AIM OF THE EXERCISE:
Provide only the number of lines in the data below that contain the word "circle".

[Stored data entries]
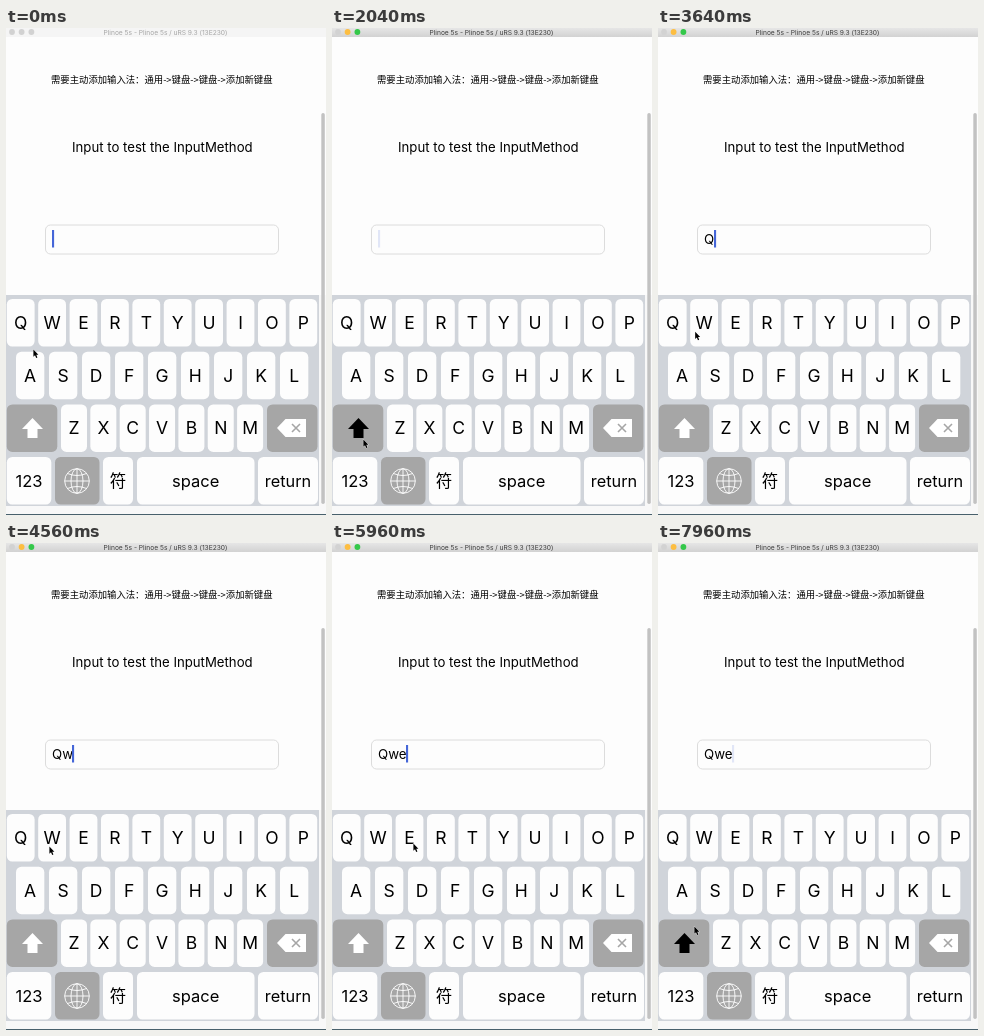
An HTML page that plays this animation: 320 px wide and 487 px high, repeating every 8 s.

```html
<!DOCTYPE html>
<html lang="en">
<head>
<meta charset="utf-8">
<title>Keyboard test</title>
<style>
  html, body { margin: 0; width: 100%; height: 100%; overflow: hidden; background: #fff; }
  svg { display: block; width: 100%; height: 100%; }
  text { font-family: Inter, Roboto, sans-serif; fill: #000; }
  .mid { text-anchor: middle; }
  .cjk { font-family: "Noto Sans CJK SC", "Noto Sans CJK", sans-serif; }
</style>
</head>
<body>
<svg viewBox="0 0 320 487">
  <defs>
    <linearGradient id="bar" x2="0" y2="1">
      <stop stop-color="#e6e6e6"/><stop offset="1" stop-color="#d2d2d2"/>
    </linearGradient>
  </defs>
  <rect width="320" height="487" fill="#fdfdfd"/>
  <rect id="titleBar" width="320" height="9"/>
  <g id="lights"><circle cx="6" cy="4" r="2.9"/><circle cx="15.6" cy="4" r="2.9"/><circle cx="25.4" cy="4" r="2.9"/></g>
  <text id="title" class="mid" x="159.5" y="6.6" font-size="6.65">Plinoe 5s - Plinoe 5s / uRS 9.3 (13E230)</text>

  <text class="cjk" x="45" y="54.6" font-size="9.35">需要主动添加输入法：通用-&gt;键盘-&gt;键盘-&gt;添加新键盘</text>
  <text x="66" y="123.6" font-size="13.2">Input to test the InputMethod</text>

  <rect x="39.5" y="197" width="233" height="29" rx="5" fill="#fdfdfd" stroke="#d8d8d8" stroke-width=".9"/>
  <text id="typed" x="46" y="216" font-size="13.3"></text>
  <rect id="caret" y="202" width="2.1" height="17.5" fill="#4566d8"/>

  <rect y="267" width="313" height="211" fill="#d0d4da"/>
  <g id="keys"></g>
  <path id="shift" d="M26.5 390 37 401H31.5V410H21.5V401H16Z"/>
  <path d="M271 400 279.5 391H300V409H279.5Z" fill="#fff"/>
  <path d="M286 396l8 8m0-8l-8 8" stroke="#a6a6a6" stroke-width="1.6"/>
  <g fill="none" stroke="#fff" stroke-width=".9">
    <circle cx="71" cy="453" r="12.3"/><ellipse cx="71" cy="453" rx="6" ry="12.3"/>
    <path d="M71 440.7v24.6M58.7 453h24.6M61.5 445.5q9.5 4 19 0M61.5 460.5q9.5-4 19 0"/>
  </g>

  <rect x="313" y="267" width="7" height="219" fill="#f8f8f8"/>
  <rect y="478" width="320" height="8" fill="#f8f8f8"/>
  <rect x="315.3" y="85" width="3.5" height="391" rx="1.75" fill="#c2c2c2"/>
  <rect y="486" width="320" height="1" fill="#48606c"/>
  <path id="pointer" d="M0 0V7.2L1.6 5.8 2.8 8.4 4 7.9 2.9 5.3H5Z" fill="#000" stroke="#fff" stroke-width=".7" paint-order="stroke"/>
</svg>
<script>
const $ = id => document.getElementById(id);
const LOOP = 8000, GRAY = "#a6a6a6", KEY = "#fdfdfd";
const keyRects = {};

function addKey(label, x, y, w, { fill = KEY, size = 17.5, cls = "" } = {}) {
  const group = document.createElementNS("http://www.w3.org/2000/svg", "g");
  group.innerHTML =
    `<rect x="${x}" y="${y}" width="${w}" height="47.5" rx="5.5" fill="${fill}"/>
     <text class="mid ${cls}" x="${x + w / 2}" y="${y + 30}" font-size="${size}">${label}</text>`;
  $("keys").append(group);
  keyRects[label] = group.firstElementChild;
}
function addRow(letters, x, y, pitch, w) {
  [...letters].forEach((letter, i) => addKey(letter, x + i * pitch, y, w));
}
addRow("QWERTYUIOP", 0.8, 271, 31.4, 27.8);
addRow("ASDFGHJKL", 10, 323.7, 33, 28.3);
addRow("ZXCVBNM", 55, 376.4, 29.35, 26);
addKey("", 0.8, 376.4, 50.5, { fill: GRAY });
addKey("", 261, 376.4, 50.5, { fill: GRAY });
addKey("123", 0.8, 429, 44.5, { size: 16.5 });
addKey("", 49, 429, 44.5, { fill: GRAY });
addKey("符", 97, 429, 30, { size: 16.5, cls: "cjk" });
addKey("space", 131, 429, 117.5, { size: 16.5 });
addKey("return", 252, 429, 60, { size: 16.3 });

// Pointer waypoints: time, x, y
const path = [
  [0, 27, 321], [500, 27, 321], [1320, 31, 411], [2040, 31, 411], [2500, 20, 340],
  [2800, 19, 305], [2880, 19, 304], [3320, 19, 304], [3800, 43, 303], [4560, 43, 303],
  [5120, 81, 300], [5960, 81, 300], [6480, 65, 331], [7000, 37, 396], [7200, 36, 396],
  [7810, 36, 396], [7960, 36, 383], [LOOP, 36, 383]
];
const presses = [["Q", 3120], ["W", 4360], ["E", 5480]];
const caretStops = [46, 56, 66, 74];
const blinks = [930, 2005, 6725, 7925];
const blinkShape = [[0, 1], [35, .15], [100, 0], [200, 0], [350, 1]];

function lerpKeys(keys, t, column, ease = u => u) {
  const i = keys.findIndex(key => key[0] > t);
  if (i < 0) return keys[keys.length - 1][column];
  if (i === 0) return keys[0][column];
  const a = keys[i - 1], b = keys[i];
  return a[column] + (b[column] - a[column]) * ease((t - a[0]) / (b[0] - a[0]));
}
const smooth = u => u * u * (3 - 2 * u);

function draw(t) {
  const active = t >= 1480;
  $("titleBar").setAttribute("fill", active ? "url(#bar)" : "#f5f5f5");
  $("title").style.fill = active ? "#3c3c3c" : "#a5a5a5";
  ["#d2d2d2", "#fdbe41", "#34c84a"].forEach((color, i) =>
    $("lights").children[i].setAttribute("fill", active ? color : "#d2d2d2"));

  const upper = (t >= 1520 && t < 3160) || t >= 7360;
  $("shift").setAttribute("fill", upper ? "#000" : "#fff");

  for (const [key, start] of presses)
    keyRects[key].setAttribute("fill", t >= start && t < start + 200 ? "#aaa" : KEY);

  const count = presses.filter(([, start]) => t >= start + 40).length;
  $("typed").textContent = "Qwe".slice(0, count);
  $("caret").setAttribute("x", caretStops[count]);
  $("caret").setAttribute("opacity", Math.min(...blinks.map(start => lerpKeys(blinkShape, t - start, 1))));

  const x = lerpKeys(path, t, 1, smooth) + 0.4, y = lerpKeys(path, t, 2, smooth) + 0.5;
  $("pointer").setAttribute("transform", `translate(${x} ${y})`);
}

const began = performance.now();
function tick() {
  const t = (performance.now() - began) % LOOP;
  draw(Math.floor(t / 40) * 40);
  requestAnimationFrame(tick);
}
tick();
</script>
</body>
</html>
```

OUTPUT FOR THIS EXERCISE:
2